Moscow refuses to adhere to the decision of the International Tribunal
The UN International Tribunal for the Law of the Sea (ITLOS) has obligated Russia to release Ukrainian sailors and warships seized in the Kerch Strait in November 2018. The international organization regards this incident as a gross violation of the UN Convention on the Law of the Sea.
Notwithstanding the rendered verdict, Russia holds off on meeting the demands of the Maritime Tribunal. The country’s authorities justify their position by the fact that the states are free to decide themselves whether to accept or not the decisions and jurisdiction of a particular UN body. At least, that was the rationale for the country’s position during voting and delivery of the decision on coercive measures, presented by Roman Kolodkin, the Russian representative, who voted down while the other 19 Tribunal members considered the arguments of Ukraine substantial enough and called for the immediate release of the captured Ukrainian sailors and return of the ships.
However, Russia had already declared that they were not about to abide themselves by the demands of the Tribunal.

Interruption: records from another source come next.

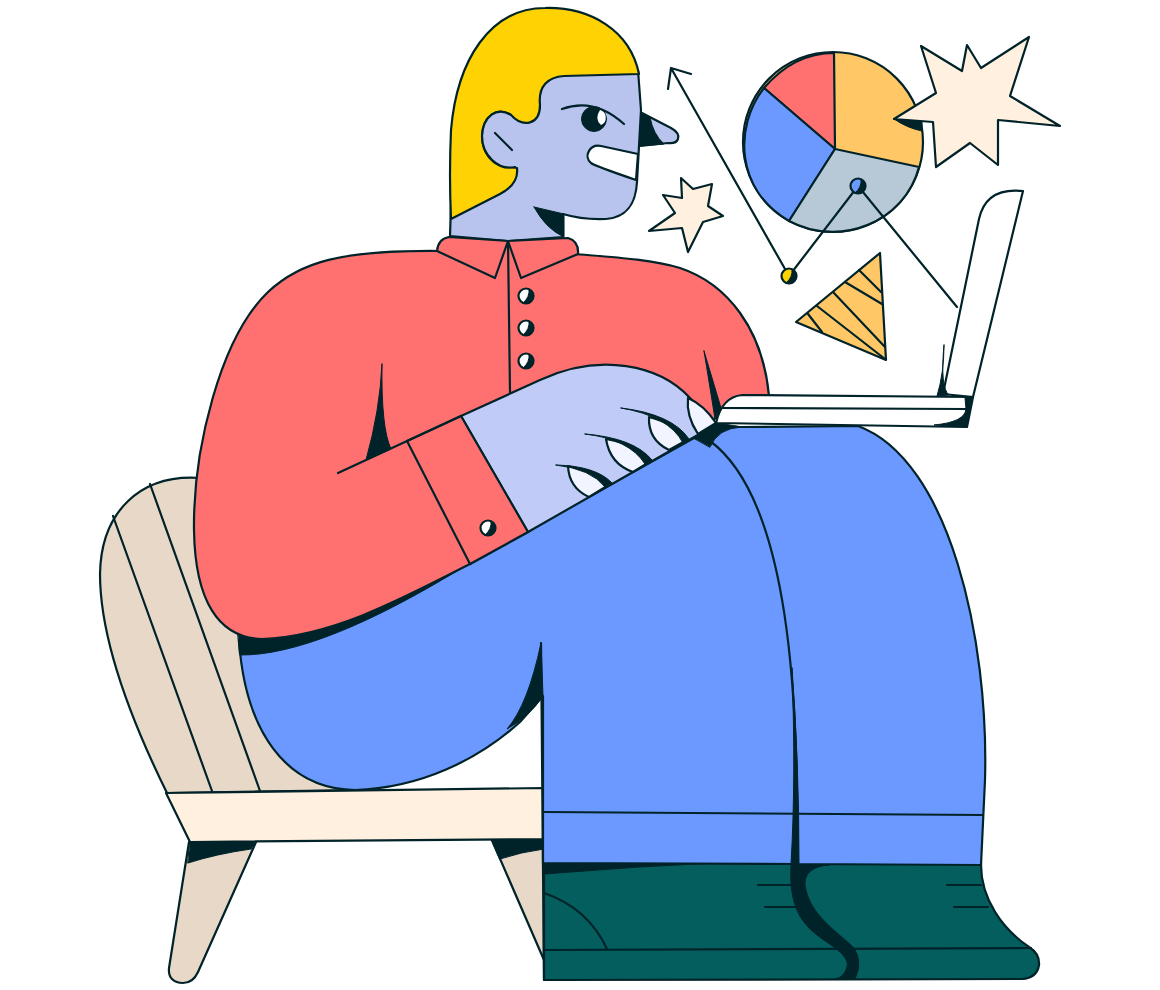
<!DOCTYPE html>
<html lang="en">
<head>
<meta charset="utf-8">
<title>Working on a laptop</title>
<style>
:root {
  --ink: #00232a;
  --paper: #ffffff;
  --shirt: #ff7170;
  --jeans: #6c99ff;
  --skin: #b9c4ee;
  --hand: #c0ccf7;
  --nail: #f2f5ff;
  --hair: #ffd203;
  --wood: #e8d8c7;
  --cream: #fff0df;
  --shoe: #045e5e;
  --amber: #ffc766;
  --mist: #b7c9d6;
}
html, body { margin: 0; background: var(--paper); }
body { width: 1160px; height: 990px; overflow: hidden; }
svg { display: block; }
.art { stroke: var(--ink); stroke-width: 2.2; stroke-linejoin: round; stroke-linecap: round; }
.line { fill: none; }
.shade { fill: var(--ink); stroke-width: 1; }
.shirt { fill: var(--shirt); }
.jeans { fill: var(--jeans); }
.skin { fill: var(--skin); }
.hand { fill: var(--hand); }
.nail { fill: var(--nail); }
.hair { fill: var(--hair); }
.wood { fill: var(--wood); }
.cream { fill: var(--cream); }
.shoe { fill: var(--shoe); }
.amber { fill: var(--amber); }
.mist { fill: var(--mist); }
.white { fill: var(--paper); }
</style>
</head>
<body>
<svg width="1160" height="990" viewBox="0 0 1160 990" role="img" aria-label="A person with yellow hair sits on a chair typing on a laptop, with charts floating above it">
  <defs>
    <g id="button">
      <circle r="7.5"/>
      <path class="shade" d="M3 -7A7.5 7.5 0 0 1 -3 7Q4 1 3 -7Z"/>
    </g>
  </defs>
  <g class="art">

    <g id="chair">
      <path class="wood" d="M189 842L169 968C168 978 174 983 183 983Q193 983 198 972L256 842Z"/>
      <path class="shade" d="M190 842H256L251 849Q216 854 188 863Z"/>
      <path class="wood" d="M491 838L544 960V838Z"/>
      <path class="shade" d="M491 838H544V849Q521 852 500 859Z"/>
      <path class="wood" d="M200 478C140 474 101 512 100 574C100 640 133 724 167 793L360 790L300 600Z"/>
      <path class="line" d="M113 516L212 791M150 484L260 791"/>
      <path class="cream" d="M166 793L544 788V839L190 842Z"/>
    </g>

    <g id="shoes">
      <path class="shoe" d="M544 862H981C980 900 1004 930 1029 947Q1040 954 1039 965Q1037 978 1022 979L544 980Z"/>
      <path class="shade" d="M544 862H735Q640 866 544 874Z"/>
      <path class="line" d="M544 950L1031 948M544 893Q588 908 607 949M758 885H792M765 907H800M947 885H981M954 907H988"/>
      <path class="shade" d="M791 864C788 918 809 930 834 947Q852 960 846 970Q842 978 835 979H855Q863 962 854 948C838 932 809 915 805 885Q804 867 829 865Z"/>
    </g>

    <g id="legs">
      <path class="jeans" d="M700 436Q712 426 740 427L858 426C950 460 989 640 985 780L981 865L797 864L760 520Z"/>
      <path class="jeans" d="M239 640C245 730 285 789 355 790C420 788 478 760 520 722L543 696V863L797 864C799 700 790 500 710 441L694 438L470 563L330 630Z"/>
      <path class="shade" d="M541 643L543 696Q529 717 507 729Q528 705 541 643Z"/>
      <path class="line" d="M541 643L544 980M544 812L983 815"/>
      <path class="shade" d="M792 668Q799 760 799 864H791Q796 780 792 668Z"/>
      <path class="shade" d="M694 438L718 423L742 427Q718 428 710 447Z"/>
      <path class="shade" d="M238 634Q330 644 470 563Q320 656 240 655Z"/>
    </g>

    <g id="shirt">
      <path class="shirt" d="M441 251C340 250 300 262 268 292C220 338 193 450 194 530C195 600 218 638 262 639C330 637 400 600 470 564L528 532L600 480L716 418L769 396C763 330 728 284 680 268C650 259 610 257 574 254L508 240Z"/>
      <path class="line" d="M508 241L510 393"/>
      <path class="shade" d="M382 364Q381 428 391 449L366 460Q380 410 382 364Z"/>
      <path class="shade" d="M704 351L721 408L715 419Q709 381 704 351Z"/>
    </g>

    <g id="head">
      <path class="skin" d="M451 205L450 236L508 241L563 237V214Q583 220 606 219C630 217 636 200 637 182L641 110L638 70L540 60L470 110Z"/>
      <path class="shade" d="M534 207L564 214V237Q546 229 534 207Z"/>
      <path class="hair" d="M639 74C630 30 590 7 545 8C490 8 457 60 451 130Q449 175 451 219L500 194Q519 184 517 168L510 167C492 167 482 152 482 136C483 116 497 106 511 115C523 128 540 125 540 105C538 86 548 77 564 76Z"/>
      <path class="skin" d="M515 167C498 171 482 155 482 136C483 116 497 106 511 115"/>
      <path class="line" d="M495 133L512 150M562 109Q594 97 624 124"/>
      <circle cx="594" cy="119" r="12.5" class="shade"/>
      <path class="white" stroke="none" d="M600 110A8 8 0 0 1 601 125Q594 119 600 110Z"/>
      <path class="white" d="M638 154L601 146C590 144 583 156 591 163Q595 166 636 180Z"/>
      <path class="skin" d="M642 113L671 128Q680 133 678 139Q676 144 668 143L640 146Z"/>
      <path class="shade" d="M642 113L650 117Q653 134 664 144L640 146Z"/>
    </g>

    <g id="collar">
      <path class="shirt" d="M449 237Q438 239 437 251L495 278L508 241Z"/>
      <path class="shirt" d="M508 241L568 238Q579 241 578 254L521 278Z"/>
      <use href="#button" x="526" y="296" class="white"/>
      <use href="#button" x="526" y="328" class="white"/>
      <use href="#button" x="526" y="361" class="white"/>
    </g>

    <g id="arm">
      <path class="hand" d="M461 416L540 380C600 352 660 365 690 398L717 424L528 532Z"/>
      <path class="shirt" d="M407 441L461 416L528 532L470 564Z"/>
      <path class="line" d="M338 473L461 416"/>
      <use href="#button" x="488" y="528" class="white"/>
      <path class="nail" d="M688 398Q686 416 698 434L716 423Q704 405 688 398Z"/>
      <path class="nail" d="M649 417Q648 440 669 450L687 440Q674 423 649 417Z"/>
      <path class="nail" d="M606 439Q610 464 633 472L651 461Q636 444 606 439Z"/>
      <path class="nail" d="M568 466Q569 488 589 497L607 486Q594 471 568 466Z"/>
      <path class="shade" d="M621 408Q672 414 689 439L683 443Q669 416 621 408Z"/>
      <path class="shade" d="M585 434Q634 438 652 460L645 464Q629 439 585 434Z"/>
      <path class="shade" d="M556 465Q596 466 612 483L605 487Q591 469 556 465Z"/>
    </g>

    <g id="charts">
      <g id="pie-chart">
        <circle cx="833" cy="142" r="90" class="amber"/>
        <path class="shirt" d="M835 149L834 53Q794 53 764 88Z"/>
        <path class="jeans" d="M835 149L764 88C734 126 735 190 789 221Z"/>
        <path class="mist" d="M835 149L789 221C840 248 905 222 919 167Z"/>
      </g>
      <path class="line" d="M957 307L858 186L789 276L671 68M668 89L671 68L691 74"/>
      <use href="#button" x="858" y="186" class="jeans"/>
      <use href="#button" x="789" y="276" class="hair"/>
      <path class="shade" d="M894 119L922 117V131Q907 128 894 119Z"/>
      <polygon class="cream" points="921,46 962,71 967,45 981,68 1029,37 1010,96 1060,126 998,120 998,165 970,143 936,167 933,122 894,119 936,93"/>
      <polygon class="cream" points="681,178 693,189 712,184 708,206 723,216 703,222 688,252 682,228 649,231 675,213 663,195 682,198"/>
      <polygon class="amber" points="880,253 886,360 796,322"/>
      <path class="line" d="M808 314L822 332M817 306L885 359M833 292L885 347M845 282L882 304M859 270L881 292"/>
    </g>

    <g id="laptop">
      <path class="white" d="M943 394L979 219Q986 187 1023 191L973 397Z"/>
      <path class="shade" d="M944 345Q940 388 949 395L937 396Q944 373 944 345Z"/>
      <path class="white" d="M716 423Q722 397 742 395L973 397L967 427Z"/>
      <path class="line" d="M721 408L968 409"/>
      <path class="shade" d="M972 397L967 427L934 425Q965 422 966 409L965 398Z"/>
    </g>

  </g>
</svg>
</body>
</html>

In this regard D.Peskov, Putin’s press secretary, stated that the verdict of the specialized tribunal would in no way affect the situation with the Ukrainian sailors and ships, referring to the decision adopted by the Constitutional Court of the Russian Federation in 2015 on the primacy of national law over international.
Simple as that: Kremlin expects to take advantage of the lack of punishment for non-compliance with decision of the international court. The Russian authorities believe that since there is no authority entitled to monitor over the implementation of rulings delivered by the Tribunal, their implementation is optional. The Tribunal’s function is framed with judgement awarding and there is no enforcement mechanism in international law, as it seems evident that pacta sunt servanda principle shall apply in this case. Moscow makes the implementation of the decision of the Tribunal dependent on the political situation and considers its implementation exclusively as a goodwill gesture, which in this case should not be expected.
Russia took the similar line in 2013 in the Greenpeace case, therefore, they expect to avoid tangible losses again. It should be noted that Kremlin has adhered to such tactics for the last five years, disregarding almost all decisions of international organisations and UN bodies related to aggression in Ukraine: United Nations General Assembly’s resolutions as regards Crimea, the Black and Azov Seas, interim decisions of the ICC on recognition of the “armed conflict” between Russia and Ukraine, and, accordingly, findings of the Office of the UN High Commissioner for Human Rights on the recognition of captured and detained Ukrainian sailors as prisoners of war.
The reasons for such line of conduct are clear: Russia still remains unpunished for violations of international law, while Kremlin considers sanctions imposed by the international community as politically motivated actions of the West aimed at “weakening” and “humiliating” Russia rather than as a punishment for the committed crimes. Responding to any accusations, Moscow exploits the idea of inefficiency and injustice of international law system established following the World War II, therefore it should be revised to take into account their “special” interests (due to the “exclusivity” of their status).
Moreover, the Russian leader deliberately creates the feeling of some inadequacy through his statements on many issues of the international agenda constantly reminding about the Russia’s possession of modern types of military weapons (including nuclear ones) and preparedness to apply them in the case of a “real” threat. These statements are meant to force the leaders of the key world players to come to the negotiating table on Russia’s terms, keeping in mind its nuclear status. That was the true message of the Russian leader following the incident in the Kerch Strait on 25 November 2018. In his speech he told that they “…wanted to negotiate …proposed to sit down and agree… but they came with their troops to our territory …and tomorrow they will require babies for breakfast…”
This is evidenced by the Russia’s saber-rattling in dangerous proximity to the NATO borders with becoming regular violations of the airspace by Russian military aircrafts and entry of Russian military ships into the territorial waters of the bordering states.
Russia has already turned the illegally annexed Crimean Peninsula into a powerful naval base on the Black Sea (having placed nuclear weapons there). They keep aggravating the situation in the Black and Azov Seas, turning them into a “grey area” to cover the schemes of prohibited types of weapons supply (including to support the Assad regime) and to deliver sea cargo to the closed ports of the Crimea bypassing the sanctions through the use of foreign companies. Following militarization of the Crimean peninsula, Russia proceeded to active deployment of military forces in the Arctic, resuming operation of the Arctic military base of the Cold War era.
Russia demands getting permission to pass through the Russian controlled straits and makes it a condition that its navigation pilots shall be present on foreign ships (both in the Black, and in the Northern, Baltic and Mediterranean seas), otherwise Russia threatens to detain the vessel, including by force.
All of this testifies to the fact that Russia is confident in unpreparedness of the West to a tough reaction in response to its provocative actions. The Russian authorities are convinced that the EU and the US are not currently interested in straining relations.